▶ Requirement
Your task is to give the data again, exactly, with every line intact.

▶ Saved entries
··········

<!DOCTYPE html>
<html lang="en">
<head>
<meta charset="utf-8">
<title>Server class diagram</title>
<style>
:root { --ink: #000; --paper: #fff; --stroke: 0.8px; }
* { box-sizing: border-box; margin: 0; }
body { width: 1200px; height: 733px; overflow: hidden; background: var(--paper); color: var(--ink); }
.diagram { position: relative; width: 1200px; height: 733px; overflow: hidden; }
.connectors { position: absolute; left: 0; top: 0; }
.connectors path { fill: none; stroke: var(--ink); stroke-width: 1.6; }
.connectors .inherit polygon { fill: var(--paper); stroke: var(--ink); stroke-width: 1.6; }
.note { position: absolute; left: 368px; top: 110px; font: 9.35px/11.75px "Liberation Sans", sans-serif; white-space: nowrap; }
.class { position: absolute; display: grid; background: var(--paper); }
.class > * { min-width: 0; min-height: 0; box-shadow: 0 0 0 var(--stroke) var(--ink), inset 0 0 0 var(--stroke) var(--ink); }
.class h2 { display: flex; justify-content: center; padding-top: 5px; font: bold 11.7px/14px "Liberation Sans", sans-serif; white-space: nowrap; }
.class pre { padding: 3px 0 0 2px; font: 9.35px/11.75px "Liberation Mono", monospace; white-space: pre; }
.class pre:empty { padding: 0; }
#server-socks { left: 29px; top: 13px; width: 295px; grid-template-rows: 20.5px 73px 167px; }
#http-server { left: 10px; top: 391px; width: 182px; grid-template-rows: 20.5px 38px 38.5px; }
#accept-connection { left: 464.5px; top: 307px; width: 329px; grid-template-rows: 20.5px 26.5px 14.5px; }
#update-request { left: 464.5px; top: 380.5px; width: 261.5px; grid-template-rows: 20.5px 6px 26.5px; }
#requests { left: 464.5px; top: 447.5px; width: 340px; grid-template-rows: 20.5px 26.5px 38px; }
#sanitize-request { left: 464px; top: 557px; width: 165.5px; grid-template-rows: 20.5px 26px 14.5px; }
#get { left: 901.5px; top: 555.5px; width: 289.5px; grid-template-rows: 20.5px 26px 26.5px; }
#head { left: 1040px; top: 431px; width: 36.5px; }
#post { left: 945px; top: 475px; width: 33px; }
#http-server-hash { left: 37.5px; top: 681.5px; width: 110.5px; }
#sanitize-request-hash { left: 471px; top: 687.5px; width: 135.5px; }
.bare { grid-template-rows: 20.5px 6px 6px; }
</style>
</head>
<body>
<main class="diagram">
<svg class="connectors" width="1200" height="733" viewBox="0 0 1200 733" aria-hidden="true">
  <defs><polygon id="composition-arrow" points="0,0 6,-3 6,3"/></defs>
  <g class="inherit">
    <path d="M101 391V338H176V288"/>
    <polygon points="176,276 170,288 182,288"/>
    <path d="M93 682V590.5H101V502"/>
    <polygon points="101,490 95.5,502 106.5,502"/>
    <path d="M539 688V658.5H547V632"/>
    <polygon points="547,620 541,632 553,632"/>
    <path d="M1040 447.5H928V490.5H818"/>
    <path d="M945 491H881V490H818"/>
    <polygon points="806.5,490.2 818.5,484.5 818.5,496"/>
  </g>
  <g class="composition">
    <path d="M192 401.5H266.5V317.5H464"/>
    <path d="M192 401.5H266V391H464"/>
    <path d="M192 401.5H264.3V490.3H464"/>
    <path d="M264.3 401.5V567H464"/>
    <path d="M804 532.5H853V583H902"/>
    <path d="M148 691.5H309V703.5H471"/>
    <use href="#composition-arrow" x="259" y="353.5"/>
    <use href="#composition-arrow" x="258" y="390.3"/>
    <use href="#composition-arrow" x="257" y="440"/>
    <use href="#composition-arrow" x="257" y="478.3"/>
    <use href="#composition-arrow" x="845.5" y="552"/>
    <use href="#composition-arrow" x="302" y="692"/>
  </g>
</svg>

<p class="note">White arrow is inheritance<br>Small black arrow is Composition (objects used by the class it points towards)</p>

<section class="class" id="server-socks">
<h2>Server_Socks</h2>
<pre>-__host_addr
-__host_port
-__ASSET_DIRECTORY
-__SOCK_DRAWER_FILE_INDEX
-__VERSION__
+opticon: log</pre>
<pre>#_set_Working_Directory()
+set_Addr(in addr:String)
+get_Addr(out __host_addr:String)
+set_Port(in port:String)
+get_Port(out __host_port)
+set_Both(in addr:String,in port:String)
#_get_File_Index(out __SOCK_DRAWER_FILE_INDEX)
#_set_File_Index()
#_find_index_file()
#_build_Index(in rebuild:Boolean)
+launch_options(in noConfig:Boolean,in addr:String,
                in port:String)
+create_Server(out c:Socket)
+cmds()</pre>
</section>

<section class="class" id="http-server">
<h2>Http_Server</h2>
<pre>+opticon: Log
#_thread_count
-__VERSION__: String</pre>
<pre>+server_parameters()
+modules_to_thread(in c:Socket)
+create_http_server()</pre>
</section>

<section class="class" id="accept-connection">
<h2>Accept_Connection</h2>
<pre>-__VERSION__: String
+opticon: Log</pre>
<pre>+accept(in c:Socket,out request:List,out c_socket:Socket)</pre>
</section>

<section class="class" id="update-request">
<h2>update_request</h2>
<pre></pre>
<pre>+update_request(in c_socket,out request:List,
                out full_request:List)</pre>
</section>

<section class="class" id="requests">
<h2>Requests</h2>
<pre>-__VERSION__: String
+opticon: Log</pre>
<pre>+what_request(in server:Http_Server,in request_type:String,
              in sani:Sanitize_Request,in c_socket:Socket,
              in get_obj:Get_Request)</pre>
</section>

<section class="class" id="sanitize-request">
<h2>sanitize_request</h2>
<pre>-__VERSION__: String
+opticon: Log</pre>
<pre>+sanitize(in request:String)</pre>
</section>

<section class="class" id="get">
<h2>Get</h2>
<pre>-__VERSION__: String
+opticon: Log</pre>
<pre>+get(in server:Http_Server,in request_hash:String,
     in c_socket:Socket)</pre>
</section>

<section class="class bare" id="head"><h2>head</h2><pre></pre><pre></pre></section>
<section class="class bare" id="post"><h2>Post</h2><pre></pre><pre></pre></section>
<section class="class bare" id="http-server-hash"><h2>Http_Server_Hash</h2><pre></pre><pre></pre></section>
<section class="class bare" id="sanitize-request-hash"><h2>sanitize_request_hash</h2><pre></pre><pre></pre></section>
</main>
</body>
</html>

··········

▶ Result
<!DOCTYPE html>
<html lang="en">
<head>
<meta charset="utf-8">
<title>Server class diagram</title>
<style>
:root { --ink: #000; --paper: #fff; --stroke: 0.8px; }
* { box-sizing: border-box; margin: 0; }
body { width: 1200px; height: 733px; overflow: hidden; background: var(--paper); color: var(--ink); }
.diagram { position: relative; width: 1200px; height: 733px; overflow: hidden; }
.connectors { position: absolute; left: 0; top: 0; }
.connectors path { fill: none; stroke: var(--ink); stroke-width: 1.6; }
.connectors .inherit polygon { fill: var(--paper); stroke: var(--ink); stroke-width: 1.6; }
.note { position: absolute; left: 368px; top: 110px; font: 9.35px/11.75px "Liberation Sans", sans-serif; white-space: nowrap; }
.class { position: absolute; display: grid; background: var(--paper); }
.class > * { min-width: 0; min-height: 0; box-shadow: 0 0 0 var(--stroke) var(--ink), inset 0 0 0 var(--stroke) var(--ink); }
.class h2 { display: flex; justify-content: center; padding-top: 5px; font: bold 11.7px/14px "Liberation Sans", sans-serif; white-space: nowrap; }
.class pre { padding: 3px 0 0 2px; font: 9.35px/11.75px "Liberation Mono", monospace; white-space: pre; }
.class pre:empty { padding: 0; }
#server-socks { left: 29px; top: 13px; width: 295px; grid-template-rows: 20.5px 73px 167px; }
#http-server { left: 10px; top: 391px; width: 182px; grid-template-rows: 20.5px 38px 38.5px; }
#accept-connection { left: 464.5px; top: 307px; width: 329px; grid-template-rows: 20.5px 26.5px 14.5px; }
#update-request { left: 464.5px; top: 380.5px; width: 261.5px; grid-template-rows: 20.5px 6px 26.5px; }
#requests { left: 464.5px; top: 447.5px; width: 340px; grid-template-rows: 20.5px 26.5px 38px; }
#sanitize-request { left: 464px; top: 557px; width: 165.5px; grid-template-rows: 20.5px 26px 14.5px; }
#get { left: 901.5px; top: 555.5px; width: 289.5px; grid-template-rows: 20.5px 26px 26.5px; }
#head { left: 1040px; top: 431px; width: 36.5px; }
#post { left: 945px; top: 475px; width: 33px; }
#http-server-hash { left: 37.5px; top: 681.5px; width: 110.5px; }
#sanitize-request-hash { left: 471px; top: 687.5px; width: 135.5px; }
.bare { grid-template-rows: 20.5px 6px 6px; }
</style>
</head>
<body>
<main class="diagram">
<svg class="connectors" width="1200" height="733" viewBox="0 0 1200 733" aria-hidden="true">
  <defs><polygon id="composition-arrow" points="0,0 6,-3 6,3"/></defs>
  <g class="inherit">
    <path d="M101 391V338H176V288"/>
    <polygon points="176,276 170,288 182,288"/>
    <path d="M93 682V590.5H101V502"/>
    <polygon points="101,490 95.5,502 106.5,502"/>
    <path d="M539 688V658.5H547V632"/>
    <polygon points="547,620 541,632 553,632"/>
    <path d="M1040 447.5H928V490.5H818"/>
    <path d="M945 491H881V490H818"/>
    <polygon points="806.5,490.2 818.5,484.5 818.5,496"/>
  </g>
  <g class="composition">
    <path d="M192 401.5H266.5V317.5H464"/>
    <path d="M192 401.5H266V391H464"/>
    <path d="M192 401.5H264.3V490.3H464"/>
    <path d="M264.3 401.5V567H464"/>
    <path d="M804 532.5H853V583H902"/>
    <path d="M148 691.5H309V703.5H471"/>
    <use href="#composition-arrow" x="259" y="353.5"/>
    <use href="#composition-arrow" x="258" y="390.3"/>
    <use href="#composition-arrow" x="257" y="440"/>
    <use href="#composition-arrow" x="257" y="478.3"/>
    <use href="#composition-arrow" x="845.5" y="552"/>
    <use href="#composition-arrow" x="302" y="692"/>
  </g>
</svg>

<p class="note">White arrow is inheritance<br>Small black arrow is Composition (objects used by the class it points towards)</p>

<section class="class" id="server-socks">
<h2>Server_Socks</h2>
<pre>-__host_addr
-__host_port
-__ASSET_DIRECTORY
-__SOCK_DRAWER_FILE_INDEX
-__VERSION__
+opticon: log</pre>
<pre>#_set_Working_Directory()
+set_Addr(in addr:String)
+get_Addr(out __host_addr:String)
+set_Port(in port:String)
+get_Port(out __host_port)
+set_Both(in addr:String,in port:String)
#_get_File_Index(out __SOCK_DRAWER_FILE_INDEX)
#_set_File_Index()
#_find_index_file()
#_build_Index(in rebuild:Boolean)
+launch_options(in noConfig:Boolean,in addr:String,
                in port:String)
+create_Server(out c:Socket)
+cmds()</pre>
</section>

<section class="class" id="http-server">
<h2>Http_Server</h2>
<pre>+opticon: Log
#_thread_count
-__VERSION__: String</pre>
<pre>+server_parameters()
+modules_to_thread(in c:Socket)
+create_http_server()</pre>
</section>

<section class="class" id="accept-connection">
<h2>Accept_Connection</h2>
<pre>-__VERSION__: String
+opticon: Log</pre>
<pre>+accept(in c:Socket,out request:List,out c_socket:Socket)</pre>
</section>

<section class="class" id="update-request">
<h2>update_request</h2>
<pre></pre>
<pre>+update_request(in c_socket,out request:List,
                out full_request:List)</pre>
</section>

<section class="class" id="requests">
<h2>Requests</h2>
<pre>-__VERSION__: String
+opticon: Log</pre>
<pre>+what_request(in server:Http_Server,in request_type:String,
              in sani:Sanitize_Request,in c_socket:Socket,
              in get_obj:Get_Request)</pre>
</section>

<section class="class" id="sanitize-request">
<h2>sanitize_request</h2>
<pre>-__VERSION__: String
+opticon: Log</pre>
<pre>+sanitize(in request:String)</pre>
</section>

<section class="class" id="get">
<h2>Get</h2>
<pre>-__VERSION__: String
+opticon: Log</pre>
<pre>+get(in server:Http_Server,in request_hash:String,
     in c_socket:Socket)</pre>
</section>

<section class="class bare" id="head"><h2>head</h2><pre></pre><pre></pre></section>
<section class="class bare" id="post"><h2>Post</h2><pre></pre><pre></pre></section>
<section class="class bare" id="http-server-hash"><h2>Http_Server_Hash</h2><pre></pre><pre></pre></section>
<section class="class bare" id="sanitize-request-hash"><h2>sanitize_request_hash</h2><pre></pre><pre></pre></section>
</main>
</body>
</html>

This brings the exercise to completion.